---------- Entries shown ----------

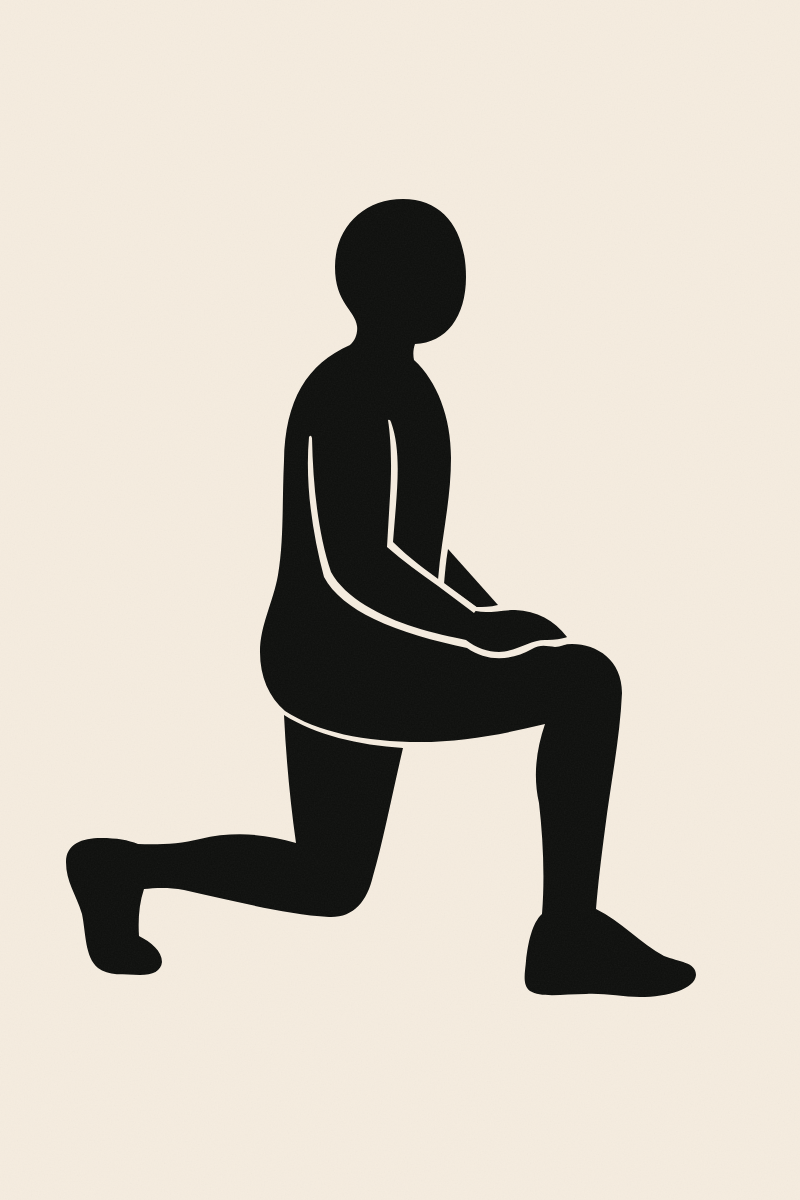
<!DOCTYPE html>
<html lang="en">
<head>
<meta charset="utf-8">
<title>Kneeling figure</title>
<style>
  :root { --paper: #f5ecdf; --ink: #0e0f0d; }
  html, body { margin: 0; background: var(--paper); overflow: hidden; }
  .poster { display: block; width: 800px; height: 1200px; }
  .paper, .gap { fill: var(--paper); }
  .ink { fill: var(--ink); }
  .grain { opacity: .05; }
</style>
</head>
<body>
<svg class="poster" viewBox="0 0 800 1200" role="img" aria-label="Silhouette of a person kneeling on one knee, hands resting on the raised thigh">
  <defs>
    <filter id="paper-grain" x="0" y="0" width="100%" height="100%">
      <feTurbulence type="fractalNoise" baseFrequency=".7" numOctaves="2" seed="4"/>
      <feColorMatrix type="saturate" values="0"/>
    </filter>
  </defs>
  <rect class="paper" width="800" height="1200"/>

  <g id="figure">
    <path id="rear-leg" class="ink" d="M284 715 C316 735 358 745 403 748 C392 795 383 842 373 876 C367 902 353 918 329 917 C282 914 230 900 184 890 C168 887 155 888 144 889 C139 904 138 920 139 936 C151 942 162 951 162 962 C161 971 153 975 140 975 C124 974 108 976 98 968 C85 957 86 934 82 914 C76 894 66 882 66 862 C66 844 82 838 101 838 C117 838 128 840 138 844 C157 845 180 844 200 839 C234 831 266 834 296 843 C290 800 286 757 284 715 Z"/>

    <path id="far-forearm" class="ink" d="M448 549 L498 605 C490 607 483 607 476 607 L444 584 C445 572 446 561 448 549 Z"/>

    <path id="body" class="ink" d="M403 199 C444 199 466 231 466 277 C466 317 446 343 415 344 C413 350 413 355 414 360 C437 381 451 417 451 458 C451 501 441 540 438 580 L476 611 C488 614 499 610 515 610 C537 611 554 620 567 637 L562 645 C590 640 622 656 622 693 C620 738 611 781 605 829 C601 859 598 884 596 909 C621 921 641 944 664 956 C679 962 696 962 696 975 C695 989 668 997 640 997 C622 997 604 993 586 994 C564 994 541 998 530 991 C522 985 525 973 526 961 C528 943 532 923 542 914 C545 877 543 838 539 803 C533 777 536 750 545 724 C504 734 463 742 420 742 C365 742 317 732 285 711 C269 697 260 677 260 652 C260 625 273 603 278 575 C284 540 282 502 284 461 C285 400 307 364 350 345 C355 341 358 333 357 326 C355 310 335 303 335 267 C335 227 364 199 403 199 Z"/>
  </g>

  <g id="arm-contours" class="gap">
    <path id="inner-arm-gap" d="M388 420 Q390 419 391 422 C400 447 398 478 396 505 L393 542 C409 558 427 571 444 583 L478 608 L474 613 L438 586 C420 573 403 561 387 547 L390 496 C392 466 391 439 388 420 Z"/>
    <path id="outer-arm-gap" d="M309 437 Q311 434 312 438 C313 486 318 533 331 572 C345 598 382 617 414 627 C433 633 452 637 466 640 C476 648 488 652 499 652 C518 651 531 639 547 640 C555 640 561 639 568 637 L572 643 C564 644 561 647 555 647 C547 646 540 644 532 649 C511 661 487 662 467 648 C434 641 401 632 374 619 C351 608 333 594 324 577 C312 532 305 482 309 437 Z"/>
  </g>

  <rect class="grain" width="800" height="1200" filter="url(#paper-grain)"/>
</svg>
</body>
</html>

----------

Would you state how many lines of the data above hold the string "paper"? Reply with the number alone.

6